> _What to do_
Every entry, start to finish, should be printed verbatim without pictures.

> _Records to use_
********

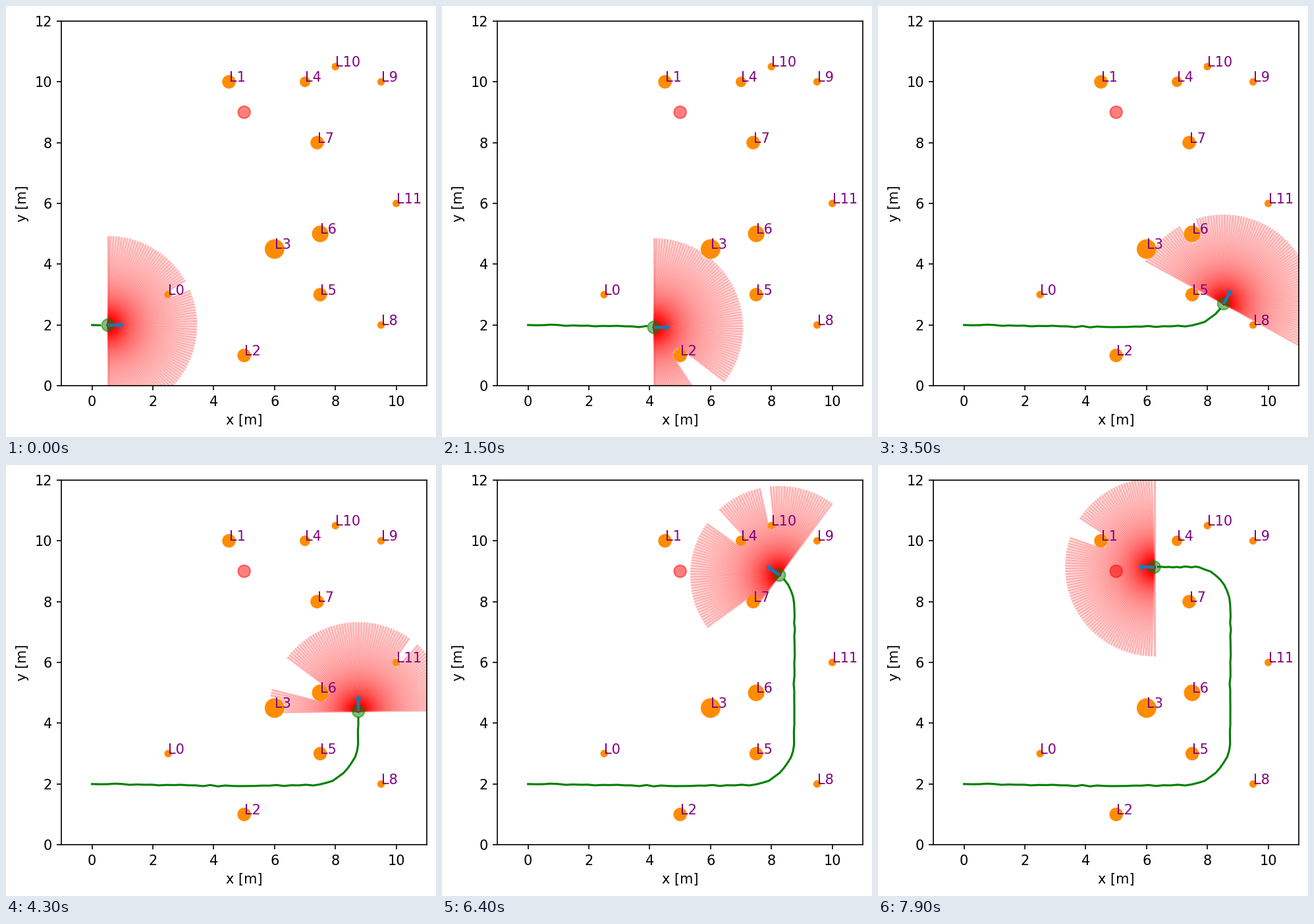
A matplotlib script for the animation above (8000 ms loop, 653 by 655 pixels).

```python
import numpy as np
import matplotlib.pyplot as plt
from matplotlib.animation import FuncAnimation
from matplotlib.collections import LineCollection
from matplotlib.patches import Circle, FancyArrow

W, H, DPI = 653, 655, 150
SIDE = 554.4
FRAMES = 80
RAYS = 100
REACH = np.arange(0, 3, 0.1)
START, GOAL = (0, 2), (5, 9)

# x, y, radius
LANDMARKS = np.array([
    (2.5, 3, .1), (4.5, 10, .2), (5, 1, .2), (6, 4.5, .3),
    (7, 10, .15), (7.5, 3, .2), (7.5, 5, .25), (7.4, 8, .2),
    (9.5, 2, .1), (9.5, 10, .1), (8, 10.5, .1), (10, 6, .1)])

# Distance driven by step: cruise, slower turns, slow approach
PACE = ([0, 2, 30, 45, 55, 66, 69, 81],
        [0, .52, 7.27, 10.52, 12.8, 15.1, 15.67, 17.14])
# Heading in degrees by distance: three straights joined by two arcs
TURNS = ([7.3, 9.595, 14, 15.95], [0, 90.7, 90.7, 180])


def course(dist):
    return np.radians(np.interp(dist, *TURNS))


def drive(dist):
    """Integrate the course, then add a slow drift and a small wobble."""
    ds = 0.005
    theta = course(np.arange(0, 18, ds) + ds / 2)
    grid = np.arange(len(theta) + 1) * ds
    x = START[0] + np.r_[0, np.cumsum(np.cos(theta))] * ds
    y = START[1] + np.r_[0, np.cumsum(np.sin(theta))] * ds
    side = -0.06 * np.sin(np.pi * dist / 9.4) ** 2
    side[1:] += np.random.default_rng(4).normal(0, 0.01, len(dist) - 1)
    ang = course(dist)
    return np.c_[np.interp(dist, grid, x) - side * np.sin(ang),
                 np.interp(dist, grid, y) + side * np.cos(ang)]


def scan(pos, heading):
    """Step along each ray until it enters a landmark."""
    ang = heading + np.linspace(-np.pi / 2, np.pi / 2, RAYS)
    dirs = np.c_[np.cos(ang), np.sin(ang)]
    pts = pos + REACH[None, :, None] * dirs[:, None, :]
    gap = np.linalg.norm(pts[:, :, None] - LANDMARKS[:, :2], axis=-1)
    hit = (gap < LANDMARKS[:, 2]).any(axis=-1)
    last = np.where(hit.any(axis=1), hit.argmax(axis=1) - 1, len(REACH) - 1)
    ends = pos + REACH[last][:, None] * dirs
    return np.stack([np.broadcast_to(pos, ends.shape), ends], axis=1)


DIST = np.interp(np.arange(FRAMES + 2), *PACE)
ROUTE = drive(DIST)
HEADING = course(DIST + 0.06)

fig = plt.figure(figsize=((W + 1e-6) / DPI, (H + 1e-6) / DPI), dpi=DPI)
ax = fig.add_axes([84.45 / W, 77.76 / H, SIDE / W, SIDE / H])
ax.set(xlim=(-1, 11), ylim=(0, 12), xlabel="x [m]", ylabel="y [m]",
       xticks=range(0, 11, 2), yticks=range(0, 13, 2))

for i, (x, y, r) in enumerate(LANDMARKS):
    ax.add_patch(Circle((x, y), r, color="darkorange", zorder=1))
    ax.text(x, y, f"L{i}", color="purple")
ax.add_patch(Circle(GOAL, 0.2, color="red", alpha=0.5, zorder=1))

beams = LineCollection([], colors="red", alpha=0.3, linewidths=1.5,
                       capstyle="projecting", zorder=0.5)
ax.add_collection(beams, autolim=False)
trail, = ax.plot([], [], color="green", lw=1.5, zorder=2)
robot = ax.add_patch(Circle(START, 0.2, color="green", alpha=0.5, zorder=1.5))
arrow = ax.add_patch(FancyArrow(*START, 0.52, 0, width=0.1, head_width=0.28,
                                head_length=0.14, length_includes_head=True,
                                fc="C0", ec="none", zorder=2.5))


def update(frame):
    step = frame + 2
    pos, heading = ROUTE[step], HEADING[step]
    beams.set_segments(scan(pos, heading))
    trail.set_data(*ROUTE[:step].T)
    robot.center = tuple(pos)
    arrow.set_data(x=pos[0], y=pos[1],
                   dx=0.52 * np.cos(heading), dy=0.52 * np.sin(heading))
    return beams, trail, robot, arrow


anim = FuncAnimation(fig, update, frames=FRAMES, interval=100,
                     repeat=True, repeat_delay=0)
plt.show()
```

********

> _Expected answer_
A matplotlib script for the animation above (8000 ms loop, 653 by 655 pixels).

```python
import numpy as np
import matplotlib.pyplot as plt
from matplotlib.animation import FuncAnimation
from matplotlib.collections import LineCollection
from matplotlib.patches import Circle, FancyArrow

W, H, DPI = 653, 655, 150
SIDE = 554.4
FRAMES = 80
RAYS = 100
REACH = np.arange(0, 3, 0.1)
START, GOAL = (0, 2), (5, 9)

# x, y, radius
LANDMARKS = np.array([
    (2.5, 3, .1), (4.5, 10, .2), (5, 1, .2), (6, 4.5, .3),
    (7, 10, .15), (7.5, 3, .2), (7.5, 5, .25), (7.4, 8, .2),
    (9.5, 2, .1), (9.5, 10, .1), (8, 10.5, .1), (10, 6, .1)])

# Distance driven by step: cruise, slower turns, slow approach
PACE = ([0, 2, 30, 45, 55, 66, 69, 81],
        [0, .52, 7.27, 10.52, 12.8, 15.1, 15.67, 17.14])
# Heading in degrees by distance: three straights joined by two arcs
TURNS = ([7.3, 9.595, 14, 15.95], [0, 90.7, 90.7, 180])


def course(dist):
    return np.radians(np.interp(dist, *TURNS))


def drive(dist):
    """Integrate the course, then add a slow drift and a small wobble."""
    ds = 0.005
    theta = course(np.arange(0, 18, ds) + ds / 2)
    grid = np.arange(len(theta) + 1) * ds
    x = START[0] + np.r_[0, np.cumsum(np.cos(theta))] * ds
    y = START[1] + np.r_[0, np.cumsum(np.sin(theta))] * ds
    side = -0.06 * np.sin(np.pi * dist / 9.4) ** 2
    side[1:] += np.random.default_rng(4).normal(0, 0.01, len(dist) - 1)
    ang = course(dist)
    return np.c_[np.interp(dist, grid, x) - side * np.sin(ang),
                 np.interp(dist, grid, y) + side * np.cos(ang)]


def scan(pos, heading):
    """Step along each ray until it enters a landmark."""
    ang = heading + np.linspace(-np.pi / 2, np.pi / 2, RAYS)
    dirs = np.c_[np.cos(ang), np.sin(ang)]
    pts = pos + REACH[None, :, None] * dirs[:, None, :]
    gap = np.linalg.norm(pts[:, :, None] - LANDMARKS[:, :2], axis=-1)
    hit = (gap < LANDMARKS[:, 2]).any(axis=-1)
    last = np.where(hit.any(axis=1), hit.argmax(axis=1) - 1, len(REACH) - 1)
    ends = pos + REACH[last][:, None] * dirs
    return np.stack([np.broadcast_to(pos, ends.shape), ends], axis=1)


DIST = np.interp(np.arange(FRAMES + 2), *PACE)
ROUTE = drive(DIST)
HEADING = course(DIST + 0.06)

fig = plt.figure(figsize=((W + 1e-6) / DPI, (H + 1e-6) / DPI), dpi=DPI)
ax = fig.add_axes([84.45 / W, 77.76 / H, SIDE / W, SIDE / H])
ax.set(xlim=(-1, 11), ylim=(0, 12), xlabel="x [m]", ylabel="y [m]",
       xticks=range(0, 11, 2), yticks=range(0, 13, 2))

for i, (x, y, r) in enumerate(LANDMARKS):
    ax.add_patch(Circle((x, y), r, color="darkorange", zorder=1))
    ax.text(x, y, f"L{i}", color="purple")
ax.add_patch(Circle(GOAL, 0.2, color="red", alpha=0.5, zorder=1))

beams = LineCollection([], colors="red", alpha=0.3, linewidths=1.5,
                       capstyle="projecting", zorder=0.5)
ax.add_collection(beams, autolim=False)
trail, = ax.plot([], [], color="green", lw=1.5, zorder=2)
robot = ax.add_patch(Circle(START, 0.2, color="green", alpha=0.5, zorder=1.5))
arrow = ax.add_patch(FancyArrow(*START, 0.52, 0, width=0.1, head_width=0.28,
                                head_length=0.14, length_includes_head=True,
                                fc="C0", ec="none", zorder=2.5))


def update(frame):
    step = frame + 2
    pos, heading = ROUTE[step], HEADING[step]
    beams.set_segments(scan(pos, heading))
    trail.set_data(*ROUTE[:step].T)
    robot.center = tuple(pos)
    arrow.set_data(x=pos[0], y=pos[1],
                   dx=0.52 * np.cos(heading), dy=0.52 * np.sin(heading))
    return beams, trail, robot, arrow


anim = FuncAnimation(fig, update, frames=FRAMES, interval=100,
                     repeat=True, repeat_delay=0)
plt.show()
```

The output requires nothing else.